Growth Trends for Related Jobs
Health hazards in a workplace can be related to a number of unsafe situations and conditions. Rats and insects inside your workplace can indicate unsanitary work conditions that place you, coworkers and the public at risk. Rats and insects could potentially carry diseases and germs. Rats could cause electrical fires from chewing on wires. Workplaces that prepare and serve food stand to risk sickness of employees and customers due to infestations. The U.S. Department of Labor Occupational Safety & Health Administration (OSHA) is responsible for handling workplace hazards and enforcing health and safety codes.
Call OSHA at 1-800-321-6742 and ask to be transferred to your nearest OSHA office. Report the rat or insect infestation. Provide the name and location of the business, when the rats or insects were last seen and potential hazards due to the infestation. Skip to Step 2 to report via email or skip to Step 3 to file a full electronic report.
Fill out a Web form to report an OSHA violation via email. You can access the OSHA email form in the Resources section of this article.

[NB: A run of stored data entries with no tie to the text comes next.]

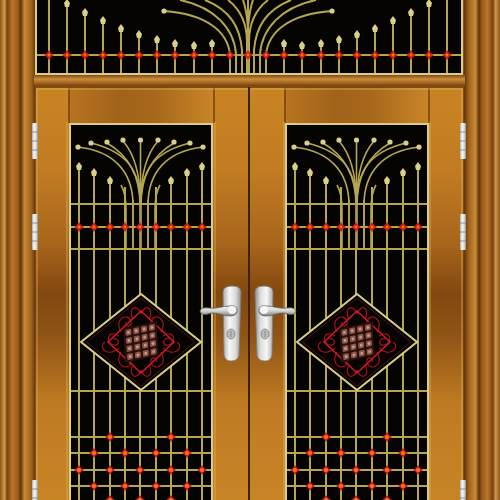
<!DOCTYPE html>
<html lang="en">
<head>
<meta charset="utf-8">
<title>Double entrance door</title>
<style>
:root {
  --glass: #050403;
  --bar: #b5a653;
  --bar-light: #d9cf86;
  --seam: #6b3c0c;
  --edge-light: #e6b45c;
  --red: #d3200f;
  --red-light: #ff6a3c;
  --scroll: #a80f1c;
  --steel-edge: #7d7f82;
}
html, body { margin: 0; width: 500px; height: 500px; overflow: hidden; background: #8a5418; }
svg { display: block; }
.glass { fill: var(--glass); }
.bars { fill: none; stroke: var(--bar); stroke-width: 2; }
.thin { fill: none; stroke: var(--bar); stroke-width: 1.6; }
.trim { fill: none; stroke: var(--bar-light); stroke-width: 2; }
.finial { fill: var(--bar-light); }
.seam { fill: none; stroke: var(--seam); stroke-width: 1.4; }
.shine { fill: none; stroke: var(--edge-light); stroke-width: 1; opacity: .7; }
.scroll { fill: none; stroke: var(--scroll); stroke-width: 1.2; }
.steel-line { fill: none; stroke: var(--steel-edge); stroke-width: .8; }
</style>
</head>
<body>
<svg width="500" height="500" viewBox="0 0 500 500" role="img" aria-label="Golden double door with black glass and ornamental grilles">
  <defs>
    <linearGradient id="stile" x1="0" y1="86" x2="0" y2="500" gradientUnits="userSpaceOnUse">
      <stop offset="0" stop-color="#c98423"/>
      <stop offset=".2" stop-color="#c17c22"/>
      <stop offset=".38" stop-color="#a8661c"/>
      <stop offset=".5" stop-color="#83480f"/>
      <stop offset=".6" stop-color="#8f5315"/>
      <stop offset=".76" stop-color="#bd7a22"/>
      <stop offset="1" stop-color="#c88526"/>
    </linearGradient>
    <linearGradient id="rail">
      <stop offset="0" stop-color="#b87420"/>
      <stop offset=".35" stop-color="#a1621a"/>
      <stop offset=".6" stop-color="#a7681c"/>
      <stop offset="1" stop-color="#c98527"/>
    </linearGradient>
    <linearGradient id="jamb">
      <stop offset="0" stop-color="#8b5317"/>
      <stop offset=".12" stop-color="#d09a4c"/>
      <stop offset=".2" stop-color="#75410f"/>
      <stop offset=".34" stop-color="#b87628"/>
      <stop offset=".5" stop-color="#9a5d1a"/>
      <stop offset=".58" stop-color="#5f340b"/>
      <stop offset=".68" stop-color="#c88a38"/>
      <stop offset=".86" stop-color="#a2641d"/>
      <stop offset="1" stop-color="#5c330c"/>
    </linearGradient>
    <linearGradient id="lintel" x2="0" y2="1">
      <stop offset="0" stop-color="#6b3d0e"/>
      <stop offset=".4" stop-color="#cb8c38"/>
      <stop offset=".8" stop-color="#925616"/>
      <stop offset="1" stop-color="#57300a"/>
    </linearGradient>
    <linearGradient id="steel">
      <stop offset="0" stop-color="#a9abad"/>
      <stop offset=".35" stop-color="#f7f7f5"/>
      <stop offset=".7" stop-color="#dcdcda"/>
      <stop offset="1" stop-color="#8c8e90"/>
    </linearGradient>
    <linearGradient id="lever-steel" x2="0" y2="1">
      <stop offset="0" stop-color="#f6f6f3"/>
      <stop offset=".5" stop-color="#d3d3d0"/>
      <stop offset="1" stop-color="#77797b"/>
    </linearGradient>

    <g id="flower">
      <path d="M0-5L2-2 5 0 2 2 0 5-2 2-5 0-2-2Z" fill="var(--red)"/>
      <circle r="1.4" fill="var(--red-light)"/>
    </g>
    <g id="bead">
      <path d="M0-5L2-2 5 0 2 2 0 5-2 2-5 0-2-2Z" fill="var(--red)"/>
      <circle r="2" fill="var(--red-light)"/>
    </g>
    <g id="finial"><path class="finial" d="M-2 4L-3 0 0-4 3 0 2 4Z"/></g>
    <g id="knob"><circle class="finial" r="2.6"/></g>

    <g id="stud">
      <rect x="-3" y="-3" width="6" height="6" rx="1.5" fill="#8c5449"/>
      <circle r="1.4" fill="#c99a86"/>
    </g>
    <g id="stud-row">
      <use href="#stud" x="-12"/><use href="#stud" x="-4"/><use href="#stud" x="4"/><use href="#stud" x="12"/>
    </g>

    <g id="scroll-side">
      <path class="scroll" d="M-22-6C-34-14-36 2-27 3C-20 4-22-5-28-3M-22 6C-32 16-44 6-36 0M-20-10C-28-24-12-30-10-20C-9-14-17-15-15-20M-20 10C-28 24-12 30-10 20C-9 14-17 15-15 20M-8-22C-14-36-3-38 0-28M-8 22C-14 36-3 38 0 28"/>
    </g>

    <g id="medallion">
      <polygon points="0,-48 60,0 0,48 -60,0" fill="var(--glass)" stroke="var(--bar-light)" stroke-width="2"/>
      <polygon points="0,-44 54,0 0,44 -54,0" fill="none" stroke="#4d1113" stroke-width="1"/>
      <use href="#scroll-side"/>
      <use href="#scroll-side" transform="scale(-1 1)"/>
      <polygon points="0,-31 33,0 0,31 -33,0" fill="none" stroke="#d01c27" stroke-width="1.5"/>
      <g transform="rotate(-12) skewX(-8)">
        <rect x="-17" y="-17" width="34" height="34" fill="#28100d"/>
        <use href="#stud-row" y="-12"/><use href="#stud-row" y="-4"/><use href="#stud-row" y="4"/><use href="#stud-row" y="12"/>
      </g>
    </g>

    <g id="fan-side">
      <path class="thin" d="M133 249V205C133 172 114 151 78 147M140 249V200C140 172 128 152 91 143M148 249V200M126 249V210C126 198 124 190 121 185"/>
      <path class="thin" d="M140 205C140 182 133 158 107 143M140 200C140 180 136 156 123 141"/>
      <use href="#knob" x="78" y="147"/><use href="#knob" x="91" y="143"/><use href="#knob" x="107" y="142"/><use href="#knob" x="123" y="140"/>
    </g>

    <g id="glass-panel">
      <rect class="glass" x="69" y="123" width="144" height="380"/>
      <path class="bars" d="M79 169V500M94 174V500M110 182V500M125 187V249M156 187V249M171 182V500M187 174V500M202 169V500M125 249V500M140 249V500M156 249V500"/>
      <path class="bars" d="M70 204H212M70 227H212M70 249H212M70 391H212M70 437H212M70 453H212M70 470H212M70 486H212"/>
      <use href="#fan-side"/>
      <use href="#fan-side" transform="translate(281 0) scale(-1 1)"/>
      <path class="thin" d="M140.5 205V141"/>
      <use href="#knob" x="140.5" y="140"/>
      <use href="#finial" x="79" y="166"/><use href="#finial" x="94" y="172"/><use href="#finial" x="110" y="180"/>
      <use href="#finial" x="171" y="180"/><use href="#finial" x="187" y="172"/><use href="#finial" x="202" y="166"/>
      <use href="#flower" x="79" y="227"/><use href="#flower" x="94" y="227"/><use href="#flower" x="110" y="227"/><use href="#flower" x="125" y="227"/><use href="#flower" x="140" y="227"/><use href="#flower" x="156" y="227"/><use href="#flower" x="171" y="227"/><use href="#flower" x="187" y="227"/><use href="#flower" x="202" y="227"/>
      <use href="#medallion" x="141" y="342"/>
      <g id="lower-beads">
        <use href="#bead" x="110" y="437"/><use href="#bead" x="171" y="437"/>
        <use href="#bead" x="94" y="453"/><use href="#bead" x="125" y="453"/><use href="#bead" x="156" y="453"/><use href="#bead" x="187" y="453"/>
        <use href="#bead" x="79" y="470"/><use href="#bead" x="110" y="470"/><use href="#bead" x="140" y="470"/><use href="#bead" x="171" y="470"/><use href="#bead" x="202" y="470"/>
        <use href="#bead" x="94" y="486"/><use href="#bead" x="125" y="486"/><use href="#bead" x="156" y="486"/><use href="#bead" x="187" y="486"/>
        <use href="#bead" x="110" y="500"/><use href="#bead" x="140" y="500"/><use href="#bead" x="171" y="500"/>
      </g>
      <path class="trim" d="M70 500V124H212V500"/>
    </g>

    <g id="handle">
      <path d="M223 292Q223 286 232 286Q241 286 241 292L239 355Q238 361 231 361Q225 361 224 355Z" fill="url(#steel)" stroke="var(--steel-edge)" stroke-width=".8"/>
      <path d="M237 309Q238 315 231 316C221 316 216 311 208 314Q201 316 200 311Q201 307 209 308C218 309 222 306 230 306Q236 305 237 309Z" fill="url(#lever-steel)" stroke="#5c5e60" stroke-width=".8"/>
      <circle cx="232" cy="310" r="4" fill="#f5f5f2"/>
      <ellipse cx="231" cy="334" rx="4" ry="5" fill="#b9bbbc" stroke="#808284" stroke-width=".8"/>
      <path class="steel-line" d="M231 331V337"/>
    </g>

    <g id="hinge">
      <rect x="-3" y="0" width="6" height="36" rx="1" fill="url(#steel)"/>
      <path class="steel-line" d="M-3 9H3M-3 18H3M-3 27H3"/>
    </g>

    <g id="transom-side">
      <path class="bars" d="M49 0V73M67 5V73M85 14V73M103 22V73M121 30V73M139 36V73M157 41V73M175 45V73M194 47V73M212 45V73M230 54V73"/>
      <use href="#finial" x="67" y="3"/><use href="#finial" x="85" y="12"/><use href="#finial" x="103" y="20"/><use href="#finial" x="121" y="28"/><use href="#finial" x="139" y="34"/><use href="#finial" x="157" y="39"/><use href="#finial" x="175" y="43"/><use href="#finial" x="194" y="45"/><use href="#finial" x="212" y="43"/>
      <path class="bars" d="M230 73V55C228 32 207 14 164 11M236 73V54C234 28 214 7 180 0M242 73V50C240 27 230 10 205 0M247 73V42C247 24 241 10 228 0M248 28C247 16 246 8 243 0"/>
      <use href="#knob" x="164" y="11"/>
      <use href="#flower" x="49" y="55"/><use href="#flower" x="67" y="55"/><use href="#flower" x="85" y="55"/><use href="#flower" x="103" y="55"/><use href="#flower" x="121" y="55"/><use href="#flower" x="139" y="55"/><use href="#flower" x="157" y="55"/><use href="#flower" x="175" y="55"/><use href="#flower" x="194" y="55"/><use href="#flower" x="212" y="55"/><use href="#flower" x="230" y="55"/>
    </g>
  </defs>

  <g id="frame">
    <rect width="36" height="500" fill="url(#jamb)"/>
    <rect width="36" height="500" fill="url(#jamb)" transform="translate(500 0) scale(-1 1)"/>
    <rect x="34" y="74" width="431" height="13" fill="url(#lintel)"/>
  </g>

  <g id="transom">
    <rect class="glass" x="35" y="0" width="427" height="75"/>
    <path class="bars" d="M36 55H461"/>
    <use href="#transom-side"/>
    <use href="#transom-side" transform="translate(496 0) scale(-1 1)"/>
    <path class="bars" d="M248 0V73"/>
    <use href="#flower" x="248" y="55"/>
    <path class="trim" d="M36 0V74H462V0"/>
  </g>

  <g id="left-door">
    <rect x="35" y="86" width="214" height="414" fill="url(#stile)"/>
    <rect x="69" y="87" width="145" height="37" fill="url(#rail)"/>
    <path class="seam" d="M35 500V87H249M69 87V123M214 87V123"/>
    <path class="shine" d="M37 500V89H248M67 500V122M215 500V122"/>
    <use href="#glass-panel"/>
  </g>

  <g id="right-door">
    <rect x="249" y="86" width="215" height="414" fill="url(#stile)"/>
    <rect x="285" y="87" width="144" height="37" fill="url(#rail)"/>
    <path class="seam" d="M249 87H464V500M285 87V123M429 87V123"/>
    <path class="shine" d="M251 89H462V500M284 500V122M430 500V122"/>
    <use href="#glass-panel" x="216"/>
  </g>

  <path id="meeting-gap" d="M249 87V500" stroke="#3f2206" stroke-width="2"/>

  <g id="hardware">
    <use href="#handle"/>
    <use href="#handle" transform="translate(496 0) scale(-1 1)"/>
    <use href="#hinge" x="35" y="123"/><use href="#hinge" x="35" y="214"/><use href="#hinge" x="35" y="480"/>
    <use href="#hinge" x="463" y="123"/><use href="#hinge" x="463" y="214"/><use href="#hinge" x="463" y="480"/>
  </g>
</svg>
</body>
</html>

Be sure to select your state, provide an email address and select "type of employer." Choose "Hazards in the Workplace" as a topic, and under "Your Question" describe the infestation or sightings of rats or insects. Click "Submit."
Fill out a "Notice of Alleged Safety or Health Hazards" form available in the Resources section of this article. Include the business name and address. If the business location is part of a larger chain or company, include the management information if available.
Complete the "Hazard" section, providing detailed descriptions of the rats and insects -- how many, appearance, time of day. Include the locations where the pests were seen.
Specify whether or not you are an employee and fill out your name and contact information. Select the option for "Do not reveal my name to my employer" to report anonymously. Click "Send" when the form is complete.
Print copies of any email or form filled out to have proof of reporting should OSHA investigate.
You can face fines or jail time for making false reports regarding a workplace hazard.
Maxwell Payne has been a freelance writer since 2007. His work has appeared in various print and online publications. He holds a Bachelor of Science in integrated science, business and technology.